▸ **EXCERPTED DATA**
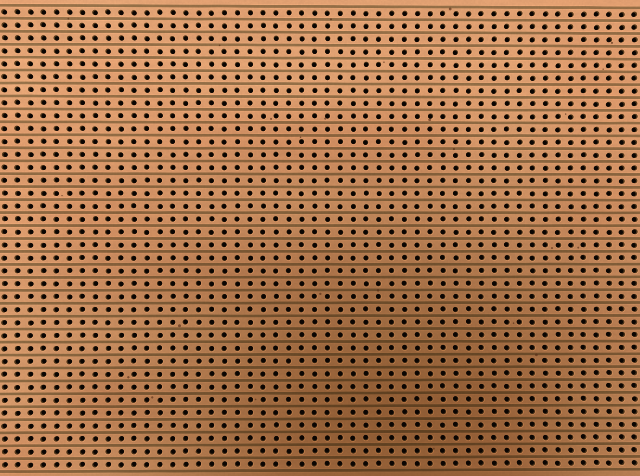
A WebGL 1 fragment shader for this texture:

```glsl
precision highp float;
uniform vec2 u_resolution;

const float ROWS = 36.0;
const float COLUMNS = 50.0;
const float GROOVE_HALF_WIDTH = 0.105;
const float HOLE_RADIUS = 0.2;
const float CORE_RADIUS = 0.172;

const vec3 COPPER_LIT = vec3(0.90, 0.64, 0.455);
const vec3 COPPER_SHADED = vec3(0.545, 0.345, 0.19);
const vec3 GROOVE_TINT = vec3(0.66, 0.69, 0.62);
const vec3 HOLE_WALL = vec3(0.31, 0.21, 0.10);
const vec3 HOLE_CORE = vec3(0.04, 0.018, 0.008);
const vec3 SPECK_COLOR = vec3(0.34, 0.18, 0.09);

float hash(vec2 p) {
  vec3 q = fract(p.xyx * 0.1031);
  q += dot(q, q.yzx + 33.33);
  return fract((q.x + q.y) * q.z);
}

vec2 hash2(vec2 p) {
  return vec2(hash(p + 3.7), hash(p + 91.3));
}

float noise(vec2 p) {
  vec2 i = floor(p);
  vec2 f = fract(p);
  f = f * f * (3.0 - 2.0 * f);
  float low = mix(hash(i), hash(i + vec2(1.0, 0.0)), f.x);
  float high = mix(hash(i + vec2(0.0, 1.0)), hash(i + 1.0), f.x);
  return mix(low, high, f.y);
}

// Coverage of a shape from its signed distance
float cover(float dist, float blur) {
  return 1.0 - smoothstep(-blur, blur, dist);
}

// Canvas position to hole units, with a slight perspective
vec2 boardGrid(vec2 uv) {
  float column = (uv.x - 0.0065) / 0.0203;
  column *= 1.0 + 0.000192 * column;
  float rowPitch = mix(0.02722, 0.02692, uv.x);
  return vec2(column, (uv.y - 0.499) / rowPitch + 0.5 * (ROWS - 1.0));
}

// Light falling off toward the lower middle
float lightLevel(vec2 uv) {
  vec2 d = (uv - vec2(0.62, 0.12)) / vec2(0.5, 0.5);
  return 1.0 - 0.95 * exp(-dot(d, d));
}

// Copper with uneven tarnish, strip variation and fine grain
vec3 copperColor(vec2 grid, float light) {
  vec3 color = mix(COPPER_SHADED, COPPER_LIT, light);
  float tarnish = noise(grid * vec2(0.13, 0.2)) - 0.5;
  float streak = noise(grid * vec2(0.7, 4.0)) - 0.5;
  float strip = hash(vec2(floor(grid.y + 0.5), 7.0)) - 0.5;
  float grain = noise(grid * 9.0) - 0.5;
  color *= 1.0 + 0.03 * streak + 0.03 * strip + 0.035 * grain;
  return color * (1.0 + tarnish * vec3(0.03, 0.08, 0.10));
}

// Sparse marks of varied size
float specks(vec2 grid, float blur) {
  vec2 p = grid * 0.5;
  vec2 cell = floor(p);
  vec2 center = 0.2 + 0.6 * hash2(cell);
  float radius = mix(0.04, 0.12, hash(cell + 17.0));
  float dist = length(fract(p) - center) * 2.0 - radius;
  return step(0.93, hash(cell + 53.0)) * cover(dist, blur);
}

// Bright burr, visible wall and dark core of a drilled hole
vec3 drillHole(vec3 base, vec2 p, vec2 parallax, float light, float blur) {
  float r = length(p);
  float burr = cover(abs(r - HOLE_RADIUS - 0.045) - 0.025, blur);
  float side = 0.5 + 0.5 * dot(p / max(r, 0.001), vec2(0.6, -0.8));
  vec3 color = base * (1.0 + 0.24 * burr * side * (1.2 - light));
  vec3 wall = HOLE_WALL * mix(0.65, 1.1, light);
  color = mix(color, wall, cover(r - HOLE_RADIUS, blur));
  return mix(color, HOLE_CORE, cover(length(p - parallax) - CORE_RADIUS, blur));
}

void main() {
  vec2 uv = gl_FragCoord.xy / u_resolution;
  vec2 grid = boardGrid(uv);
  float blur = 0.6 * ROWS / u_resolution.y;
  float light = lightLevel(uv);
  vec3 color = copperColor(grid, light);

  // Grooves separating the strips
  float wobble = 0.025 * (noise(grid * vec2(0.6, 1.0)) - 0.5);
  float edge = abs(fract(grid.y + wobble) - 0.5) - GROOVE_HALF_WIDTH;
  float lip = cover(abs(edge - 0.04) - 0.02, blur);
  color *= 1.0 + 0.06 * lip;
  color = mix(color, color * GROOVE_TINT, cover(edge, blur));

  color = mix(color, SPECK_COLOR, 0.65 * specks(grid, blur));

  // Holes, drilled with small wander
  vec2 id = floor(grid + 0.5);
  vec2 wander = 0.07 * (hash2(id) - 0.5);
  vec2 parallax = (0.5 - uv) * vec2(0.17, 0.10);
  vec2 inside = step(vec2(-0.5), id) * step(id, vec2(COLUMNS, ROWS) - 0.5);
  vec3 drilled = drillHole(color, grid - id - wander, parallax, light, blur);
  color = mix(color, drilled, inside.x * inside.y);

  gl_FragColor = vec4(color, 1.0);
}
```
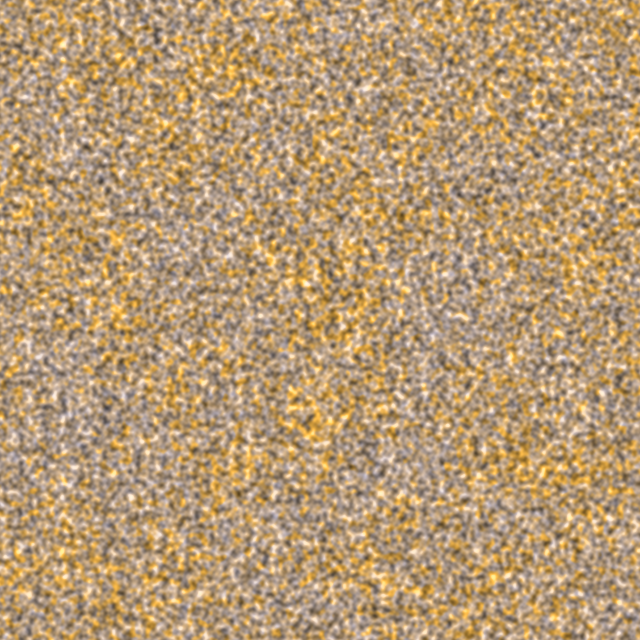
This texture is drawn by a three.js fragment shader. Its source:

```glsl
// Soft-edged sand: fine tan, grey and ochre grains with pale glints and faint drifts.
varying vec2 vUv;

// Random unit vector for a lattice point
vec2 gradientAt(vec2 cell) {
  vec3 q = fract(cell.xyx * vec3(0.1031, 0.1030, 0.0973));
  q += dot(q, q.yzx + 33.33);
  float angle = 6.2832 * fract((q.x + q.y) * q.z);
  return vec2(cos(angle), sin(angle));
}

// Gradient noise, scaled to a spread of about one
float noise(vec2 p) {
  vec2 cell = floor(p);
  vec2 f = fract(p);
  vec2 w = f * f * f * (f * (f * 6.0 - 15.0) + 10.0);
  float a = dot(gradientAt(cell), f);
  float b = dot(gradientAt(cell + vec2(1.0, 0.0)), f - vec2(1.0, 0.0));
  float c = dot(gradientAt(cell + vec2(0.0, 1.0)), f - vec2(0.0, 1.0));
  float d = dot(gradientAt(cell + vec2(1.0, 1.0)), f - vec2(1.0, 1.0));
  return 5.0 * mix(mix(a, b, w.x), mix(c, d, w.x), w.y);
}

// Two turned layers of noise, so that the lattice does not show
float grains(vec2 p, float scale, float seed) {
  mat2 turn = mat2(0.8, 0.6, -0.6, 0.8);
  return 0.75 * noise(p * scale + seed)
       + 0.66 * noise(turn * p * scale * 1.5 + seed + 217.0);
}

void main() {
  // Broad drifts: warmer to the upper right, greyer to the lower left
  float drift = 0.24 * noise(vUv * 5.0 + 31.0) + 0.26 * noise(vUv * 13.0 + 67.0);
  drift += 0.25 * (vUv.x + vUv.y - 1.0);

  // Separate fields for brightness, ochre stain and cool tint
  float clumps = 0.17 * noise(vUv * 15.0 + 83.0) + 0.25 * noise(vUv * 34.0 + 145.0);
  float tone = grains(vUv, 76.0, 120.0) + clumps;
  float stain = grains(vUv, 58.0, 340.0) + drift;
  float tint = grains(vUv, 64.0, 560.0) - 0.8 * drift;

  // Grain colours
  vec3 stone = vec3(0.69, 0.60, 0.51) + tint * vec3(-0.016, 0.0, 0.034);
  vec3 ochre = vec3(0.82, 0.61, 0.24);
  vec3 color = mix(stone, ochre, smoothstep(-0.5, 2.7, stain));

  // Shade the hollows and let the brightest grains glint
  color *= 1.0 + 0.145 * tone;
  color = mix(color, vec3(1.0, 0.97, 0.90), 0.4 * smoothstep(1.4, 3.2, tone));

  gl_FragColor = vec4(clamp(color, 0.0, 1.0), 1.0);
}
```
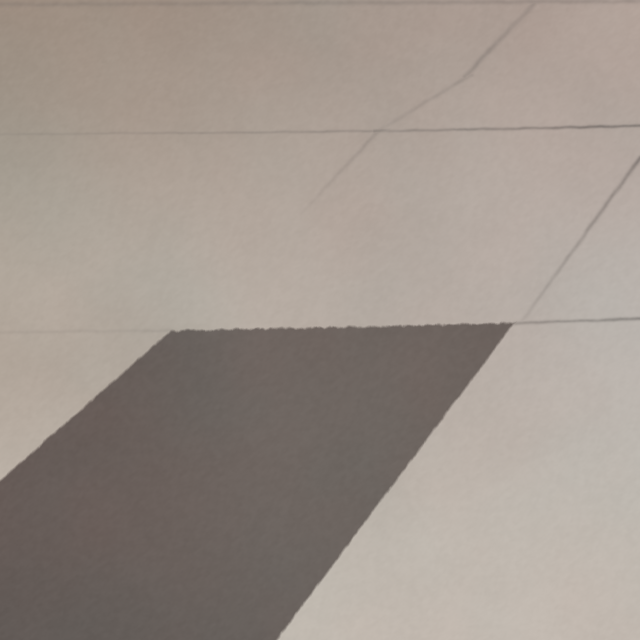
This background is drawn by a Shadertoy shader. Its source:

```glsl
// A pale plaster floor with faint slab joints and one dark slanted tile.
// The tile is an intersection of half planes with roughened edges; the joints
// are soft segments, and layered value noise gives the stains and the grain.

// Tile corners, in canvas units
const vec2 TILE_LEFT = vec2(0.0, 0.249);
const vec2 TILE_TOP_LEFT = vec2(0.267, 0.483);
const vec2 TILE_TOP_RIGHT = vec2(0.803, 0.495);
const vec2 TILE_BOTTOM = vec2(0.432, 0.0);

// Plaster colours at the canvas corners and in the middle
const vec3 PLASTER_TOP_LEFT = vec3(0.600, 0.540, 0.490);
const vec3 PLASTER_TOP_RIGHT = vec3(0.675, 0.620, 0.585);
const vec3 PLASTER_MID_LEFT = vec3(0.685, 0.650, 0.605);
const vec3 PLASTER_MID_RIGHT = vec3(0.725, 0.690, 0.665);
const vec3 PLASTER_LOW_LEFT = vec3(0.745, 0.715, 0.675);
const vec3 PLASTER_LOW_RIGHT = vec3(0.752, 0.722, 0.688);

const vec3 TILE_DARK = vec3(0.380, 0.345, 0.330);
const vec3 TILE_LIGHT = vec3(0.432, 0.402, 0.382);
const vec3 JOINT_COLOR = vec3(0.430, 0.405, 0.390);

const float EDGE_SOFTNESS = 0.0028;
const float EDGE_ROUGHNESS = 0.006;
const float STAIN_STRENGTH = 0.050;
const float GRAIN_STRENGTH = 0.026;

float hash(vec2 p) {
    vec3 q = fract(vec3(p.xyx) * 0.1031);
    q += dot(q, q.yzx + 33.33);
    return fract((q.x + q.y) * q.z);
}

float valueNoise(vec2 p) {
    vec2 cell = floor(p);
    vec2 f = fract(p);
    f = f * f * (3.0 - 2.0 * f);
    float low = mix(hash(cell), hash(cell + vec2(1, 0)), f.x);
    float high = mix(hash(cell + vec2(0, 1)), hash(cell + vec2(1, 1)), f.x);
    return mix(low, high, f.y);
}

float fbm(vec2 p) {
    float sum = 0.0, weight = 0.5;
    for (int i = 0; i < 4; i++) {
        sum += weight * valueNoise(p);
        p = mat2(1.6, 1.2, -1.2, 1.6) * p + 17.3;
        weight *= 0.5;
    }
    return sum / 0.9375;
}

// Signed distance to the line a-b, positive on its left
float sideDistance(vec2 p, vec2 a, vec2 b) {
    vec2 d = normalize(b - a), q = p - a;
    return d.x * q.y - d.y * q.x;
}

// Soft stroke along a-b whose strength runs from start to end
float stroke(vec2 p, vec2 a, vec2 b, float width, float start, float end) {
    vec2 d = b - a;
    float t = clamp(dot(p - a, d) / dot(d, d), 0.0, 1.0);
    float r = length(p - a - d * t) / width;
    return exp(-r * r) * mix(start, end, t);
}

vec3 plasterColor(vec2 uv) {
    vec3 top = mix(PLASTER_TOP_LEFT, PLASTER_TOP_RIGHT, smoothstep(0.0, 0.9, uv.x));
    vec3 middle = mix(PLASTER_MID_LEFT, PLASTER_MID_RIGHT, uv.x);
    vec3 low = mix(PLASTER_LOW_LEFT, PLASTER_LOW_RIGHT, uv.x);
    vec3 color = mix(middle, top, smoothstep(0.5, 1.06, uv.y));
    return mix(low, color, smoothstep(0.1, 0.53, uv.y));
}

float jointMask(vec2 uv) {
    vec2 p = uv + 0.003 * (vec2(fbm(uv * 45.0), fbm(uv * 45.0 + 9.0)) - 0.5);
    // Cross joints
    float mask = stroke(p, vec2(0.0, 0.790), vec2(0.59, 0.795), 0.0024, 0.10, 0.28);
    mask = max(mask, stroke(p, vec2(0.59, 0.795), vec2(1.0, 0.803), 0.0026, 0.28, 0.62));
    mask = max(mask, stroke(p, vec2(0.0, 0.481), TILE_TOP_LEFT, 0.003, 0.08, 0.12));
    mask = max(mask, stroke(p, TILE_TOP_RIGHT, vec2(1.0, 0.502), 0.0028, 0.38, 0.48));
    mask = max(mask, stroke(p, vec2(0.0, 0.993), vec2(1.0, 0.998), 0.004, 0.20, 0.25));
    // Slanted joints
    mask = max(mask, stroke(p, vec2(0.815, 0.497), vec2(1.0, 0.753), 0.0034, 0.12, 0.55));
    mask = max(mask, stroke(p, vec2(0.47, 0.665), vec2(0.592, 0.796), 0.0035, 0.04, 0.25));
    mask = max(mask, stroke(p, vec2(0.592, 0.796), vec2(0.736, 0.883), 0.0035, 0.10, 0.20));
    mask = max(mask, stroke(p, vec2(0.726, 0.881), vec2(0.838, 0.998), 0.0042, 0.30, 0.22));
    // Small chip where the joints meet
    mask = max(mask, stroke(p, vec2(0.585, 0.795), vec2(0.608, 0.796), 0.003, 0.50, 0.25));
    return mask * (0.65 + 0.7 * fbm(uv * 60.0));
}

void mainImage(out vec4 fragColor, in vec2 fragCoord) {
    vec2 uv = fragCoord / iResolution.xy;
    float stain = fbm(uv * 5.0 + 3.0) - 0.5;
    float tint = fbm(uv * 4.0 + 41.0) - 0.5;
    float grain = fbm(mat2(0.8, -0.6, 0.6, 0.8) * uv * vec2(110.0, 160.0)) - 0.5;

    // Plaster and its joints
    vec3 plaster = plasterColor(uv) + STAIN_STRENGTH * stain;
    plaster = mix(plaster, JOINT_COLOR, jointMask(uv));

    // Dark tile, lightest toward its middle right
    float tileGlow = exp(-5.0 * dot(uv - vec2(0.56, 0.33), uv - vec2(0.56, 0.33)));
    vec3 tile = mix(TILE_DARK, TILE_LIGHT, tileGlow) + 0.5 * STAIN_STRENGTH * stain;
    float top = sideDistance(uv, TILE_TOP_LEFT, TILE_TOP_RIGHT);
    float left = sideDistance(uv, TILE_LEFT, TILE_TOP_LEFT);
    float right = sideDistance(uv, TILE_TOP_RIGHT, TILE_BOTTOM);
    float bristle = EDGE_ROUGHNESS * (fbm(uv * vec2(130.0, 70.0)) - 0.5);
    float edge = max(top + bristle, max(left, right) + 0.6 * bristle);
    float soft = max(EDGE_SOFTNESS, 0.75 / iResolution.y);

    vec3 color = mix(tile, plaster, smoothstep(-soft, soft, edge));
    color += GRAIN_STRENGTH * grain + 0.03 * tint * vec3(1.0, -0.3, -0.4);
    fragColor = vec4(clamp(color, 0.0, 1.0), 1.0);
}
```
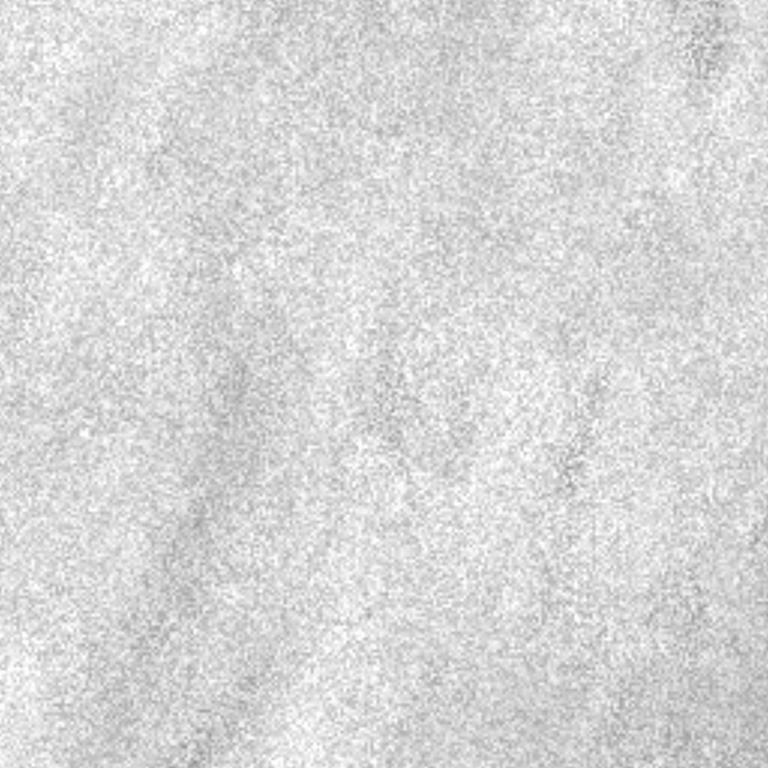
This texture is drawn by a Shadertoy shader. Its source:

```glsl
// Pale grey weathered stone: fine soft speckle over faint cloudy streaks
// that lean to the right as they rise, with a few darker, rougher smudges.
// Built from layered value noise in sheared and stretched canvas units.

#define BASE_GREY     0.838
#define CLOUD_SCALE   vec2(7.0, 2.7)
#define CLOUD_DEPTH   0.25
#define STREAK_LEAN   0.32
#define SMUDGE_SCALE  vec2(8.0, 4.2)
#define SMUDGE_DEPTH  0.10
#define GRAIN_CELLS   256.0
#define GRAIN_DEPTH   0.175
#define CLUMP_CELLS   105.0
#define CLUMP_DEPTH   0.04

float hash(vec2 cell) {
    vec3 p = fract(cell.xyx * 0.1031);
    p += dot(p, p.yzx + 33.33);
    return fract((p.x + p.y) * p.z);
}

// Sum of two hashes, centred on zero: a triangular spread of grain values
float grainValue(vec2 cell) {
    return hash(cell + 17.0) + hash(cell + 419.0) - 1.0;
}

// Bilinear speckle keeps the grains small and soft
float grain(vec2 p) {
    vec2 cell = floor(p);
    vec2 f = fract(p);
    float low = mix(grainValue(cell), grainValue(cell + vec2(1, 0)), f.x);
    float high = mix(grainValue(cell + vec2(0, 1)), grainValue(cell + 1.0), f.x);
    return mix(low, high, f.y);
}

float valueNoise(vec2 p) {
    vec2 cell = floor(p);
    vec2 f = fract(p);
    f = f * f * (3.0 - 2.0 * f);
    float low = mix(hash(cell), hash(cell + vec2(1, 0)), f.x);
    float high = mix(hash(cell + vec2(0, 1)), hash(cell + 1.0), f.x);
    return mix(low, high, f.y);
}

// Layered noise, normalised to 0..1
float clouds(vec2 p) {
    float sum = 0.0, weight = 1.0, total = 0.0;
    for (int octave = 0; octave < 5; octave++) {
        sum += weight * valueNoise(p);
        total += weight;
        weight *= 0.58;
        p = p * 2.03 + vec2(13.7, 31.3);
    }
    return sum / total;
}

void mainImage(out vec4 fragColor, in vec2 fragCoord) {
    vec2 uv = fragCoord / iResolution.y;

    // Lean the streaks and bend them a little
    vec2 leaning = uv;
    leaning.x -= STREAK_LEAN * uv.y;
    leaning.x += 0.02 * sin(9.0 * uv.y + 5.0 * uv.x);

    float cloud = clouds(leaning * CLOUD_SCALE + 5.0) - 0.5;
    float smudge = smoothstep(0.62, 0.84, clouds(leaning * SMUDGE_SCALE + 61.0));

    // Speckle is rougher inside the smudges and in scattered clumps
    float roughness = 0.85 + 0.35 * valueNoise(leaning * vec2(24.0, 12.0)) + 0.5 * smudge;
    float speckle = GRAIN_DEPTH * roughness * grain(uv * GRAIN_CELLS);
    float clump = CLUMP_DEPTH * grain(uv * CLUMP_CELLS + 7.3);

    float grey = BASE_GREY + CLOUD_DEPTH * cloud - SMUDGE_DEPTH * smudge + speckle + clump;
    fragColor = vec4(vec3(clamp(grey, 0.0, 0.99)), 1.0);
}
```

▸ **YOUR GOAL**
Reproduce every line of the material above that has the string "stone".

▸ **RESULT FOR THIS TASK**
  vec3 stone = vec3(0.69, 0.60, 0.51) + tint * vec3(-0.016, 0.0, 0.034);
  vec3 color = mix(stone, ochre, smoothstep(-0.5, 2.7, stain));
// Pale grey weathered stone: fine soft speckle over faint cloudy streaks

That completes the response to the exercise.